• What is expected
Report only the number of lines in the following entries where the word "border" occurs.

"""

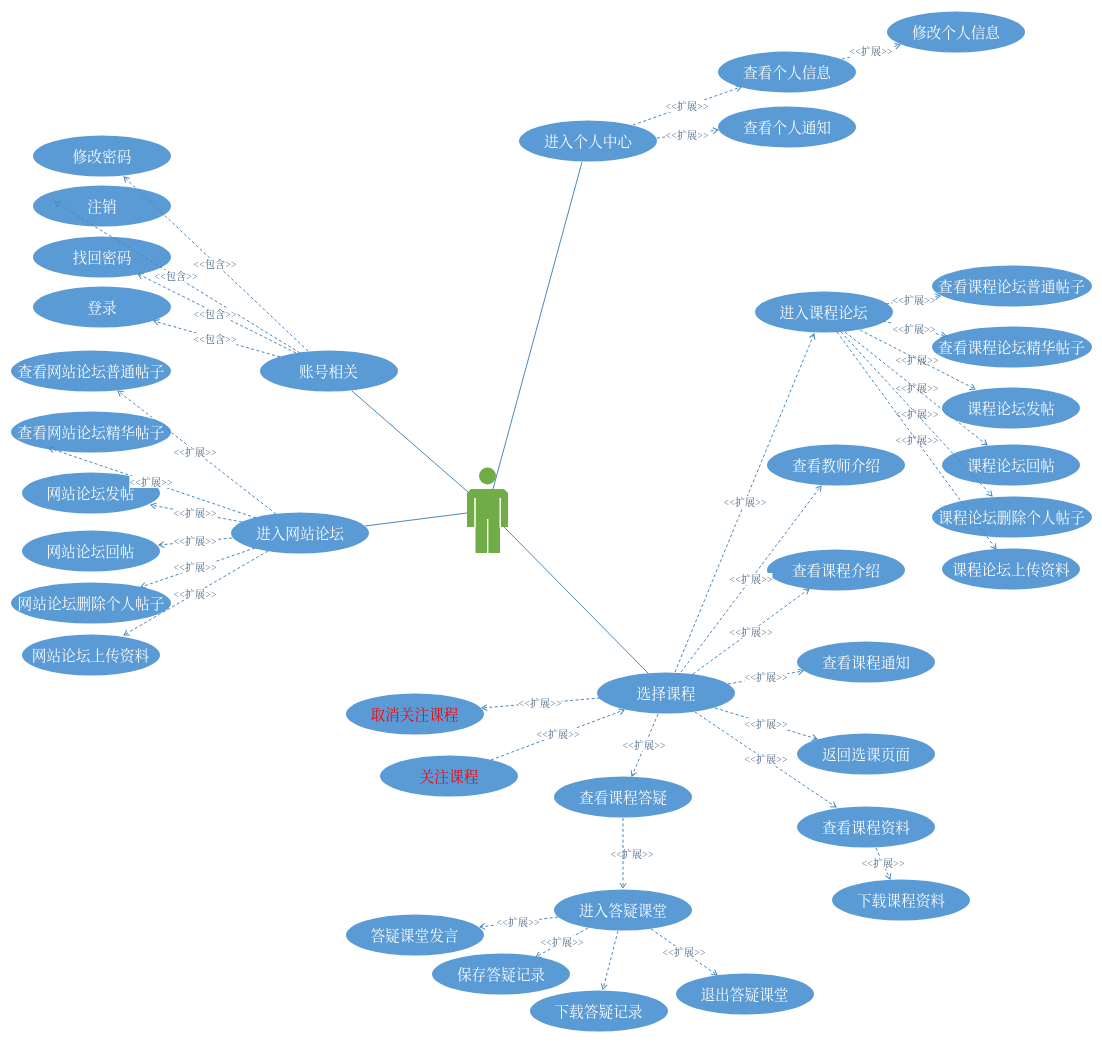
<!DOCTYPE html>
<html lang="zh-CN">
<head>
<meta charset="utf-8">
<title>用例图</title>
<style>
:root {
  --paper: #ffffff;
  --node: #5b9bd5;
  --node-text: #ffffff;
  --alert: #ff0000;
  --line: #4a88bf;
  --label: #44607d;
  --actor: #70ad47;
}
* { box-sizing: border-box; }
body { margin: 0; background: var(--paper); }
.diagram {
  position: relative;
  width: 1102px;
  height: 1043px;
  overflow: hidden;
  background: var(--paper);
  font-family: "Noto Serif CJK SC", "Noto Serif", serif;
}
.case, .label {
  position: absolute;
  left: var(--x);
  top: var(--y);
  transform: translate(-50%, -50%);
  display: flex;
  align-items: center;
  justify-content: center;
  white-space: nowrap;
}
.case {
  width: 138px;
  height: 41px;
  border-radius: 50%;
  background: var(--node);
  color: var(--node-text);
  font-size: 14.7px;
  line-height: 1;
}
.case.wide { width: 160px; }
.case.alert { color: var(--alert); }
.label {
  height: 12px;
  background: var(--paper);
  color: var(--label);
  font-size: 10px;
  line-height: 12px;
}
.label.clear { background: none; }
.links { position: absolute; left: 0; top: 0; }
.solid, .dashed { fill: none; stroke: var(--line); stroke-width: 1; }
.dashed { stroke-dasharray: 3 2.4; }
.dashed line { marker-end: url(#arrow); }
.arrowhead { fill: none; stroke: var(--line); stroke-width: 1; }
.actor { fill: var(--actor); }
.actor-gap { stroke: var(--paper); stroke-width: 1; }
</style>
</head>
<body>
<main class="diagram">
  <section class="cases">
    <div class="case" style="--x:956px;--y:32px">修改个人信息</div>
    <div class="case" style="--x:787px;--y:72px">查看个人信息</div>
    <div class="case" style="--x:787px;--y:127px">查看个人通知</div>
    <div class="case" style="--x:588px;--y:141px">进入个人中心</div>

    <div class="case" style="--x:102px;--y:156px">修改密码</div>
    <div class="case" style="--x:102px;--y:206px">注销</div>
    <div class="case" style="--x:102px;--y:257px">找回密码</div>
    <div class="case" style="--x:102px;--y:307px">登录</div>
    <div class="case" style="--x:328.5px;--y:371px">账号相关</div>

    <div class="case wide" style="--x:91px;--y:371px">查看网站论坛普通帖子</div>
    <div class="case wide" style="--x:91px;--y:432px">查看网站论坛精华帖子</div>
    <div class="case" style="--x:90.5px;--y:493px">网站论坛发帖</div>
    <div class="case" style="--x:90.5px;--y:551px">网站论坛回帖</div>
    <div class="case wide" style="--x:91px;--y:603px">网站论坛删除个人帖子</div>
    <div class="case" style="--x:90.5px;--y:655px">网站论坛上传资料</div>
    <div class="case" style="--x:300px;--y:533px">进入网站论坛</div>

    <div class="case" style="--x:823.5px;--y:312px">进入课程论坛</div>
    <div class="case wide" style="--x:1011.5px;--y:286px">查看课程论坛普通帖子</div>
    <div class="case wide" style="--x:1011.5px;--y:347px">查看课程论坛精华帖子</div>
    <div class="case" style="--x:1011px;--y:408px">课程论坛发帖</div>
    <div class="case" style="--x:1011px;--y:465px">课程论坛回帖</div>
    <div class="case wide" style="--x:1011.5px;--y:517px">课程论坛删除个人帖子</div>
    <div class="case" style="--x:1011px;--y:569px">课程论坛上传资料</div>

    <div class="case" style="--x:836px;--y:465px">查看教师介绍</div>
    <div class="case" style="--x:836px;--y:570px">查看课程介绍</div>
    <div class="case" style="--x:866px;--y:662px">查看课程通知</div>
    <div class="case" style="--x:866px;--y:754px">返回选课页面</div>
    <div class="case" style="--x:866px;--y:827px">查看课程资料</div>
    <div class="case" style="--x:901px;--y:900px">下载课程资料</div>
    <div class="case" style="--x:666px;--y:693px">选择课程</div>
    <div class="case alert" style="--x:414.5px;--y:714px">取消关注课程</div>
    <div class="case alert" style="--x:449px;--y:776px">关注课程</div>

    <div class="case" style="--x:623px;--y:797px">查看课程答疑</div>
    <div class="case" style="--x:623px;--y:910px">进入答疑课堂</div>
    <div class="case" style="--x:414.5px;--y:935px">答疑课堂发言</div>
    <div class="case" style="--x:501px;--y:974px">保存答疑记录</div>
    <div class="case" style="--x:598.5px;--y:1011px">下载答疑记录</div>
    <div class="case" style="--x:744.5px;--y:994px">退出答疑课堂</div>
  </section>

  <svg class="links" width="1102" height="1043" viewBox="0 0 1102 1043" aria-hidden="true">
    <defs>
      <marker id="arrow" markerUnits="userSpaceOnUse" markerWidth="8" markerHeight="8" refX="6" refY="4" orient="auto">
        <path class="arrowhead" d="M1 1L6 4L1 7"/>
      </marker>
    </defs>
    <g class="solid">
      <line x1="582" y1="162" x2="493" y2="489"/>
      <line x1="352" y1="391" x2="468" y2="492"/>
      <line x1="365" y1="526" x2="467" y2="513"/>
      <line x1="504" y1="527" x2="648" y2="673"/>
    </g>
    <g class="dashed">
      <line x1="633" y1="125" x2="741" y2="87"/>
      <line x1="657" y1="138" x2="718" y2="130"/>
      <line x1="842" y1="59" x2="900" y2="45"/>

      <line x1="308" y1="351" x2="124" y2="177"/>
      <line x1="300" y1="353" x2="55" y2="202"/>
      <line x1="296" y1="353" x2="138" y2="274"/>
      <line x1="280" y1="357" x2="154" y2="321"/>

      <line x1="276" y1="514" x2="118" y2="391"/>
      <line x1="256" y1="518" x2="49" y2="448"/>
      <line x1="242" y1="522" x2="151" y2="505"/>
      <line x1="232" y1="538" x2="159" y2="545"/>
      <line x1="255" y1="548" x2="141" y2="587"/>
      <line x1="268" y1="551" x2="124" y2="635"/>

      <line x1="886" y1="304" x2="940" y2="296"/>
      <line x1="883" y1="321" x2="946" y2="336"/>
      <line x1="860" y1="330" x2="975" y2="389"/>
      <line x1="845" y1="332" x2="987" y2="445"/>
      <line x1="841" y1="332" x2="992" y2="496"/>
      <line x1="837" y1="332" x2="996" y2="549"/>

      <line x1="675" y1="672" x2="814" y2="334"/>
      <line x1="681" y1="672" x2="821" y2="486"/>
      <line x1="693" y1="674" x2="809" y2="589"/>
      <line x1="728" y1="684" x2="803" y2="671"/>
      <line x1="715" y1="708" x2="817" y2="739"/>
      <line x1="695" y1="712" x2="836" y2="807"/>
      <line x1="600" y1="698" x2="482" y2="708"/>
      <line x1="491" y1="760" x2="624" y2="710"/>
      <line x1="658" y1="714" x2="632" y2="776"/>
      <line x1="876" y1="848" x2="890" y2="879"/>

      <line x1="623" y1="818" x2="623" y2="888"/>
      <line x1="558" y1="917" x2="480" y2="927"/>
      <line x1="588" y1="928" x2="536" y2="957"/>
      <line x1="618" y1="931" x2="603" y2="989"/>
      <line x1="651" y1="929" x2="717" y2="975"/>
    </g>
    <g class="actor">
      <circle cx="487.5" cy="476" r="8.5"/>
      <path d="M471 489H504L508 493V527H501V498H500V553H488.3V519H487V553H475.500V498H474.500V527H467V493Z"/>
      <path class="actor-gap" d="M475 498V528M500 498V528M487.600 519V553"/>
    </g>
  </svg>

  <section class="relations">
    <span class="label" style="--x:871px;--y:51px">&lt;&lt;扩展&gt;&gt;</span>
    <span class="label" style="--x:687px;--y:106px">&lt;&lt;扩展&gt;&gt;</span>
    <span class="label" style="--x:687px;--y:135px">&lt;&lt;扩展&gt;&gt;</span>

    <span class="label" style="--x:215px;--y:264px">&lt;&lt;包含&gt;&gt;</span>
    <span class="label" style="--x:176px;--y:276px">&lt;&lt;包含&gt;&gt;</span>
    <span class="label" style="--x:215px;--y:314px">&lt;&lt;包含&gt;&gt;</span>
    <span class="label" style="--x:215px;--y:339px">&lt;&lt;包含&gt;&gt;</span>

    <span class="label" style="--x:195px;--y:452px">&lt;&lt;扩展&gt;&gt;</span>
    <span class="label" style="--x:151px;--y:482px">&lt;&lt;扩展&gt;&gt;</span>
    <span class="label" style="--x:195px;--y:513px">&lt;&lt;扩展&gt;&gt;</span>
    <span class="label" style="--x:195px;--y:541px">&lt;&lt;扩展&gt;&gt;</span>
    <span class="label" style="--x:195px;--y:567px">&lt;&lt;扩展&gt;&gt;</span>
    <span class="label" style="--x:195px;--y:594px">&lt;&lt;扩展&gt;&gt;</span>

    <span class="label" style="--x:914px;--y:300px">&lt;&lt;扩展&gt;&gt;</span>
    <span class="label" style="--x:914px;--y:329px">&lt;&lt;扩展&gt;&gt;</span>
    <span class="label clear" style="--x:917px;--y:360px">&lt;&lt;扩展&gt;&gt;</span>
    <span class="label clear" style="--x:917px;--y:388px">&lt;&lt;扩展&gt;&gt;</span>
    <span class="label clear" style="--x:917px;--y:414px">&lt;&lt;扩展&gt;&gt;</span>
    <span class="label clear" style="--x:917px;--y:440px">&lt;&lt;扩展&gt;&gt;</span>

    <span class="label" style="--x:745px;--y:502px">&lt;&lt;扩展&gt;&gt;</span>
    <span class="label" style="--x:751px;--y:579px">&lt;&lt;扩展&gt;&gt;</span>
    <span class="label" style="--x:751px;--y:632px">&lt;&lt;扩展&gt;&gt;</span>
    <span class="label" style="--x:766px;--y:677px">&lt;&lt;扩展&gt;&gt;</span>
    <span class="label" style="--x:766px;--y:724px">&lt;&lt;扩展&gt;&gt;</span>
    <span class="label" style="--x:766px;--y:759px">&lt;&lt;扩展&gt;&gt;</span>
    <span class="label" style="--x:540px;--y:703px">&lt;&lt;扩展&gt;&gt;</span>
    <span class="label" style="--x:558px;--y:734px">&lt;&lt;扩展&gt;&gt;</span>
    <span class="label" style="--x:644px;--y:745px">&lt;&lt;扩展&gt;&gt;</span>
    <span class="label" style="--x:883px;--y:863px">&lt;&lt;扩展&gt;&gt;</span>

    <span class="label clear" style="--x:632px;--y:854px">&lt;&lt;扩展&gt;&gt;</span>
    <span class="label" style="--x:518px;--y:922px">&lt;&lt;扩展&gt;&gt;</span>
    <span class="label" style="--x:562px;--y:942px">&lt;&lt;扩展&gt;&gt;</span>
    <span class="label" style="--x:684px;--y:952px">&lt;&lt;扩展&gt;&gt;</span>
  </section>
</main>
</body>
</html>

"""

• Answer to this task
2